(Dataset entries)
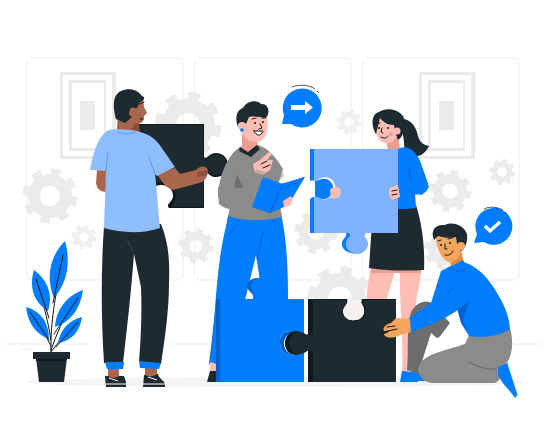
<!DOCTYPE html>
<html lang="en">
<head>
<meta charset="utf-8">
<title>Teamwork puzzle</title>
<style>
:root{--blue:#007cff;--blue-deep:#0062cc;--sky:#7fb2ff;--shirt:#8fbeff;--ink:#1d2b31;--black:#10191d;--grey:#8b8b8b;--grey-deep:#6c6e6e;--mist:#ebebeb;--haze:#f4f4f4;--brown:#a9664c;--brown-deep:#8a4f3a;--pink:#ffbdb3;--pink-deep:#ee9b90;--tan:#f5a55c;--tan-deep:#dd8a42}
html,body{margin:0;background:#fff;overflow:hidden}
svg{display:block;width:546px;height:443px}
.blue{fill:var(--blue)}.blue-deep{fill:var(--blue-deep)}.sky{fill:var(--sky)}.shirt{fill:var(--shirt)}
.ink{fill:var(--ink)}.black{fill:var(--black)}.grey{fill:var(--grey)}.grey-deep{fill:var(--grey-deep)}
.mist{fill:var(--mist)}.haze{fill:var(--haze)}.white{fill:#fff}
.brown{fill:var(--brown)}.brown-deep{fill:var(--brown-deep)}
.pink{fill:var(--pink)}.pink-deep{fill:var(--pink-deep)}.tan{fill:var(--tan)}.tan-deep{fill:var(--tan-deep)}
.line{fill:none;stroke:var(--black);stroke-width:1;stroke-linecap:round;stroke-linejoin:round}
.fold{fill:none;stroke:var(--blue-deep);stroke-width:1;stroke-linecap:round}
.panel{fill:none;stroke:var(--haze);stroke-width:1.5}
.gear{fill:none;stroke:var(--mist)}
.mark{fill:none;stroke:#fff;stroke-width:3.4}
</style>
</head>
<body>
<svg viewBox="0 0 546 443" role="img" aria-label="Four people joining large puzzle pieces">
<defs>
<g id="gear" class="gear"><circle r="29" stroke-width="22"/><circle r="44" stroke-width="13" stroke-dasharray="17.3 17.3"/></g>
<g id="panel"><rect class="panel" x="27" y="58" width="156" height="222" rx="5"/></g>
<g id="frame"><path class="mist" d="M60 72H116V159H60Z"/><path class="white" d="M63 75H112V156H63Z"/><path class="mist" d="M69 80H106V151H69Z"/><path class="white" d="M72 83H104V148H72Z"/><path class="mist" d="M80 101H95V130H80Z"/></g>
</defs>

<g id="background">
<use href="#panel"/><use href="#panel" x="168"/><use href="#panel" x="336"/>
<use href="#frame"/><use href="#frame" x="359"/>
<use href="#gear" transform="translate(188 125) scale(.66)"/>
<use href="#gear" transform="translate(50 196) scale(.55)"/>
<use href="#gear" transform="translate(84 237) scale(.25)" opacity=".7"/>
<use href="#gear" transform="translate(196 246) scale(.35)"/>
<use href="#gear" transform="translate(349 122) scale(.25)" opacity=".7"/>
<use href="#gear" transform="translate(316 232) scale(.43)"/>
<use href="#gear" transform="translate(340 298) scale(.64)"/>
<use href="#gear" transform="translate(450 191) scale(.42)"/>
<use href="#gear" transform="translate(502 172) scale(.26)"/>
<use href="#gear" transform="translate(444 249) scale(.4)"/>
<path d="M4 344H88M170 344H214M512 344H542M20 349H32" stroke="#f0f0f0" fill="none"/>
<ellipse class="haze" cx="275" cy="382" rx="250" ry="5"/>
</g>

<g id="plant">
<path class="line" d="M51 354C50 330 54 300 61 270M51 340C48 320 43 303 38 284M51 346C45 333 37 322 30 312M51 350C56 335 64 318 72 302M51 352C58 342 68 331 77 322"/>
<path class="blue" d="M65 241C49 257 46 279 54 298C67 283 71 263 65 241Z"/>
<path class="blue" d="M34 270C29 286 33 302 48 311C53 295 48 280 34 270Z"/>
<path class="blue" d="M26 307C28 324 36 334 49 339C49 323 41 311 26 307Z"/>
<path class="blue" d="M83 290C67 296 56 309 55 327C70 322 80 310 83 290Z"/>
<path class="blue" d="M82 317C69 320 60 330 58 343C71 341 80 332 82 317Z"/>
<path class="line" d="M63 255L53 303M36 279L49 318M30 312L49 340M78 298L54 334M78 322L56 347" stroke-width=".7"/>
<path class="ink" d="M36 358H67L64 382H39Z"/><path class="black" d="M36 358H67L66 361H36Z"/><path class="ink" d="M33 352H70V359H33Z"/>
</g>

<g id="held-dark-piece">
<path class="black" d="M118 124H204V157C207 160 209 153 216 153C223 153 228 158 228 165C228 172 223 177 216 177C209 177 207 170 204 172V208H169C165 204 173 202 173 196C173 189 168 185 161 185C154 185 149 190 149 196C149 202 156 204 153 208H118Z"/>
<path class="ink" d="M122 125H203V158C208 160 210 154 216 154C222 154 226 159 226 165C226 171 222 175 216 175C210 175 208 169 203 171V207H173C170 205 177 202 176 195C175 187 169 182 161 182H122Z"/>
</g>

<g id="man-with-dark-piece">
<path class="brown" d="M97 170L96 183C97 189 100 192 107 192L110 170Z"/>
<path class="brown" d="M157 174L175 168L180 174L196 170C200 166 205 165 208 170C208 176 205 182 199 183L173 190C166 188 162 182 157 174Z"/>
<path class="brown-deep" d="M197 172L208 170L207 175L198 177Z"/>
<path class="ink" d="M105 376H124L126 382V387H106Z"/><path class="ink" d="M144 375L158 374C159 379 164 380 165 384V387H143Z"/>
<path class="brown" d="M108 364H119V376C115 379 111 378 108 376Z"/><path class="brown" d="M145 364H157V374C153 377 149 377 145 375Z"/>
<path d="M106 384H126M143 384H165M109 378L118 381M148 377L157 380" stroke="#fff" fill="none"/>
<path class="ink" d="M104 226L161 224C168 241 170 259 169 282C169 311 165 337 161 364L139 362C141 337 142 312 141 287L134 254C131 293 127 329 123 363H104C101 317 101 269 104 226Z"/>
<path d="M134 254L127 239" stroke="#3a484e" fill="none"/>
<path class="blue" d="M105 362H124L123 369H107Z"/><path class="blue" d="M139 361L161 363L159 369L140 368Z"/>
<path class="brown-deep" d="M118 112L138 114L140 134C133 139 124 137 117 132Z"/>
<path class="brown" d="M132 97L143 98L144 107L147 113L144 116C144 122 141 125 135 123L129 134L118 132L119 111Z"/>
<path class="ink" d="M116 119C113 108 112 95 121 91C129 87 138 90 142 96C146 97 144 101 140 102L137 108C133 108 132 112 133 116L125 123Z"/>
<path class="brown" d="M130 109C134 105 138 110 136 115C134 118 130 117 129 114Z"/>
<path class="line" d="M140 104L144 102M140 119L143 119"/>
<path class="shirt" d="M107 131C115 128 122 130 131 130C144 132 153 136 159 144L175 167L157 176L155 174C157 191 158 208 160 228C143 234 121 233 104 228L106 171L90 170C93 154 97 138 107 131Z"/>
<path d="M106 171L108 152M155 174L149 157M117 132C123 135 131 134 136 132" stroke="#5d99ed" fill="none"/>
</g>

<g id="woman-with-book">
<path class="blue-deep" d="M228 216L252 218L248 280L217 366L209 364C214 329 218 270 228 216Z"/>
<path class="blue" d="M229 216L281 214C287 240 288 270 288 300H263L256 255L245 300L218 364L210 362C216 320 215 260 229 216Z"/>
<path class="fold" d="M257 259L263 233M229 235L237 224"/>
<path class="pink" d="M210 362L217 364L216 374H210Z"/><path class="ink" d="M210 371H217V382H207Z"/>
<path class="grey" d="M240 147L258 145C268 148 276 157 283 169L277 188L282 217C267 221 244 222 228 216L233 193L218 196C219 178 226 156 240 147Z"/>
<path class="grey-deep" d="M233 193L237 174L243 188L263 203L245 207L219 200L218 194Z"/>
<path class="grey" d="M218 187L243 188L262 198L259 208C244 211 228 212 219 204Z"/>
<path class="pink-deep" d="M242 134L257 135L258 147L248 154L242 148Z"/>
<path class="ink" d="M240 147L248 152L257 145L260 149L251 157L239 151Z"/>
<path class="pink" d="M241 115C247 107 264 108 267 118C269 128 267 140 258 142C249 143 242 137 240 128Z"/>
<path class="ink" d="M241 131C234 124 235 110 243 108C246 101 257 99 261 104C268 103 271 112 266 118C259 117 253 116 249 117L246 124L243 123Z"/>
<circle class="pink" cx="242" cy="126" r="4"/><circle class="blue" cx="242" cy="130" r="1.8"/>
<circle class="black" cx="255" cy="123" r="1"/><circle class="black" cx="263" cy="122" r="1"/>
<path class="line" d="M252 119L256 118M262 118L265 118M260 124L262 128L259 129"/><path class="white" d="M254 131L263 131C261 137 256 136 254 131Z"/><path class="line" d="M254 131L263 131C261 137 256 136 254 131Z" stroke-width=".7"/>
<path class="pink" d="M253 164L260 160L269 152L272 154L267 160L273 160L270 170L263 175L255 173Z"/>
<path class="line" d="M261 164L267 161M263 168L270 165" stroke-width=".6"/>
<path class="grey" d="M256 169L268 173L281 168L284 176L263 194L250 184Z" opacity=".45"/>
<path class="blue-deep" d="M253 206L263 178L281 184L305 177L288 205L270 213Z"/>
<path class="blue" d="M252 207L263 177L283 184L270 213Z"/><path class="blue" d="M283 184L304 177L289 204L270 213Z"/><path class="fold" d="M283 184L270 213M286 187L299 182"/>
<path class="pink" d="M283 201L291 196L293 200L290 206L284 207Z"/>
</g>

<g id="arrow-bubble">
<path class="blue" d="M282 124L284 115A19.5 19.5 0 1 1 291 124Z"/>
<path d="M292 87C299 84 310 85 315 89M317 91L319 93" fill="none" stroke="#1d2b31" stroke-width=".8"/>
<path class="white" d="M291 105H305V101L313 107.500L305 114V110H291Z"/>
</g>

<g id="woman-with-light-piece">
<path class="pink" d="M371 265L396 267L384 309L382 337L367 337C364 311 367 288 371 265Z"/>
<path class="pink" d="M400 266L421 266C422 283 415 294 416 312L411 376H402C404 342 399 304 400 266Z"/>
<path class="pink-deep" d="M371 267H421V273H371Z"/>
<path class="blue" d="M402 371L412 372L418 379V382H400Z"/>
<path class="ink" d="M373 207L416 205C422 224 425 247 424 270C406 271 387 271 369 268Z"/>
<path class="ink" d="M397 120C407 116 416 124 418 136C420 143 424 145 429 146C426 154 416 160 408 154C402 151 406 139 401 130Z"/>
<path class="blue" d="M387 151L405 147C416 149 421 160 424 174L429 187L422 195L415 193L416 208C402 210 386 209 374 207Z"/>
<path class="blue" d="M404 154C417 150 423 167 428 184C430 192 421 196 414 194L398 197L396 187L411 180Z"/>
<path class="fold" d="M411 181L409 169M414 194L409 191"/>
<path class="pink-deep" d="M386 138L398 137L400 148L388 152Z"/>
<path class="pink" d="M376 122C380 113 396 114 398 123C400 134 394 145 385 143C377 141 374 132 376 122Z"/>
<path class="ink" d="M376 134C371 126 371 114 379 112C386 107 398 109 403 116C407 123 404 137 398 140L395 132L394 125C388 125 383 122 380 118Z"/>
<circle class="pink" cx="397" cy="131" r="3.500"/>
<circle class="black" cx="379" cy="128" r="1"/><circle class="black" cx="388" cy="128" r="1"/>
<path class="line" d="M377 124L380 123M387 123L390 124M382 128L381 132L383 133M381 137C384 139 387 138 388 136" stroke-width=".8"/><circle class="pink-deep" cx="391" cy="134" r="2"/>
<path class="blue" d="M310 149H315V233H310V199C315 194 318 200 324 199C331 198 334 192 333 186C331 180 325 177 319 180C315 181 312 180 310 181Z"/>
<path class="blue" d="M346 232H360L362 253C353 255 343 252 342 245C341 238 348 238 346 232Z"/>
<path class="sky" d="M314 149H398V233H366C362 237 369 239 368 245C367 251 362 254 356 253C349 253 345 248 346 242C347 237 352 237 349 233H314V197C318 195 321 201 327 199C334 197 337 191 335 185C333 178 327 176 321 178C317 179 315 183 314 181Z"/>
<path class="pink" d="M330 190C333 185 340 186 341 191C341 197 335 200 331 198Z"/>
<path class="pink" d="M390 188L398 185L400 197L392 200C389 198 388 191 390 188Z"/><path class="line" d="M392 191L397 190M392 195L397 194" stroke-width=".5"/>
</g>

<g id="check-bubble">
<path class="blue" d="M474 243L477 234A18.500 18.500 0 1 1 484 242Z"/>
<path class="mark" d="M485 226L490 231L500 222"/>
<path d="M484 209C490 206 497 207 503 210M505 212L507 214" fill="none" stroke="#1d2b31" stroke-width=".8"/>
</g>

<g id="floor-blue-piece">
<path class="blue-deep" d="M252 300C257 293 246 292 247 285C249 277 262 276 267 280L268 300Z"/>
<path class="blue-deep" d="M216 299H225V382H216Z"/>
<path class="blue" d="M220 299H254C258 295 250 292 251 286C252 280 257 277 262 278C269 278 274 283 272 289C271 294 266 295 269 299H304V333C300 337 297 331 291 331C284 331 279 336 280 343C280 350 285 355 291 355C297 355 300 349 304 352V382H220Z"/>
<path class="blue-deep" d="M304 333C300 337 297 331 291 331C284 331 279 336 280 343C280 350 285 355 291 355L293 354C287 354 284 349 284 343C284 337 288 333 294 334C299 335 301 338 304 336Z"/>
</g>
<g id="floor-dark-piece">
<path class="black" d="M308 299H347C350 303 342 306 343 312C344 318 349 321 355 320C361 320 365 315 364 309C363 304 359 303 362 299H396V382H308V351C304 348 302 355 296 355C289 355 285 350 285 343C285 336 290 331 296 331C302 331 304 338 308 334Z"/>
<path class="ink" d="M313 300H346C350 303 343 306 343 312C344 319 350 322 356 321C363 320 367 315 366 309C365 304 361 303 364 300H396V382H313V351C308 348 305 354 300 354C293 354 289 349 289 343C289 337 294 332 300 332C305 332 308 338 313 334Z"/>
<path d="M347 300C350 303 343 306 343 312C344 318 349 321 355 320C361 320 365 315 364 309C363 304 360 303 362 300Z" fill="#f4f1ef"/>
</g>

<g id="kneeling-man">
<path class="blue" d="M404 376L417 369L433 377V381H404Z"/>
<path class="grey-deep" d="M411 312C417 302 426 299 433 304L450 323L438 339L431 333L418 374L407 370C409 348 406 329 411 312Z"/>
<path class="white" d="M437 338L449 332L456 346L434 353L422 368Z"/>
<path class="grey" d="M470 333L510 328C515 346 511 363 501 368C502 375 500 382 494 383H432C421 382 415 372 420 364C425 354 447 350 465 344Z"/>
<path d="M501 368C489 371 478 367 468 362" stroke="#666" fill="none"/>
<path class="tan" d="M497 368L505 366L507 373L500 379Z"/>
<path class="blue" d="M498 367L508 363L518 394L515 398C509 389 501 383 498 374Z"/><path d="M508 364L518 395" stroke="#fff" fill="none"/>
<path class="blue" d="M441 271L460 261C474 264 485 274 494 288C503 302 509 314 510 329C498 337 482 338 469 336L457 308L423 326L410 332L408 319L431 303Z"/>
<path class="blue-deep" d="M457 308L470 299L463 320L469 336L461 323Z"/>
<path class="blue" d="M462 270C477 268 483 287 471 300C454 315 433 325 411 332L408 320C427 311 443 298 454 285Z"/>
<path class="fold" d="M454 287L447 293M459 309L466 303"/>
<path class="tan" d="M410 319L411 332L400 335C393 339 384 338 384 334C389 333 392 330 384 331C382 328 386 324 391 323L396 318Z"/><path class="line" d="M387 327L395 326M388 331L397 329" stroke-width=".6"/>
<path class="tan-deep" d="M449 255L461 250L464 264L452 271Z"/>
<path class="blue" d="M450 267L463 260L467 268L459 272L453 276Z"/><path class="fold" d="M450 268L459 272L467 268"/>
<path class="tan" d="M436 237C444 230 457 232 461 240C464 252 458 262 450 262C442 261 436 249 436 237Z"/>
<path class="ink" d="M434 240C430 229 436 224 445 225C452 221 464 225 467 234C468 242 465 249 461 251L457 244L456 237C449 239 442 237 438 236Z"/>
<circle class="tan" cx="461" cy="246" r="4"/>
<circle class="black" cx="441" cy="245" r="1"/><circle class="black" cx="450" cy="243" r="1"/>
<path class="line" d="M438 241L441 240M448 239L452 238M445 244L445 249L447 249M445 255C449 256 452 254 453 251" stroke-width=".9"/>
</g>
</svg>
</body>
</html>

▸ **Exercise brief**: Copy out every line above where "haze" is present.

▸ **Output of the task**:
:root{--blue:#007cff;--blue-deep:#0062cc;--sky:#7fb2ff;--shirt:#8fbeff;--ink:#1d2b31;--black:#10191d;--grey:#8b8b8b;--grey-deep:#6c6e6e;--mist:#ebebeb;--haze:#f4f4f4;--brown:#a9664c;--brown-deep:#8a4f3a;--pink:#ffbdb3;--pink-deep:#ee9b90;--tan:#f5a55c;--tan-deep:#dd8a42}
.mist{fill:var(--mist)}.haze{fill:var(--haze)}.white{fill:#fff}
.panel{fill:none;stroke:var(--haze);stroke-width:1.5}
<ellipse class="haze" cx="275" cy="382" rx="250" ry="5"/>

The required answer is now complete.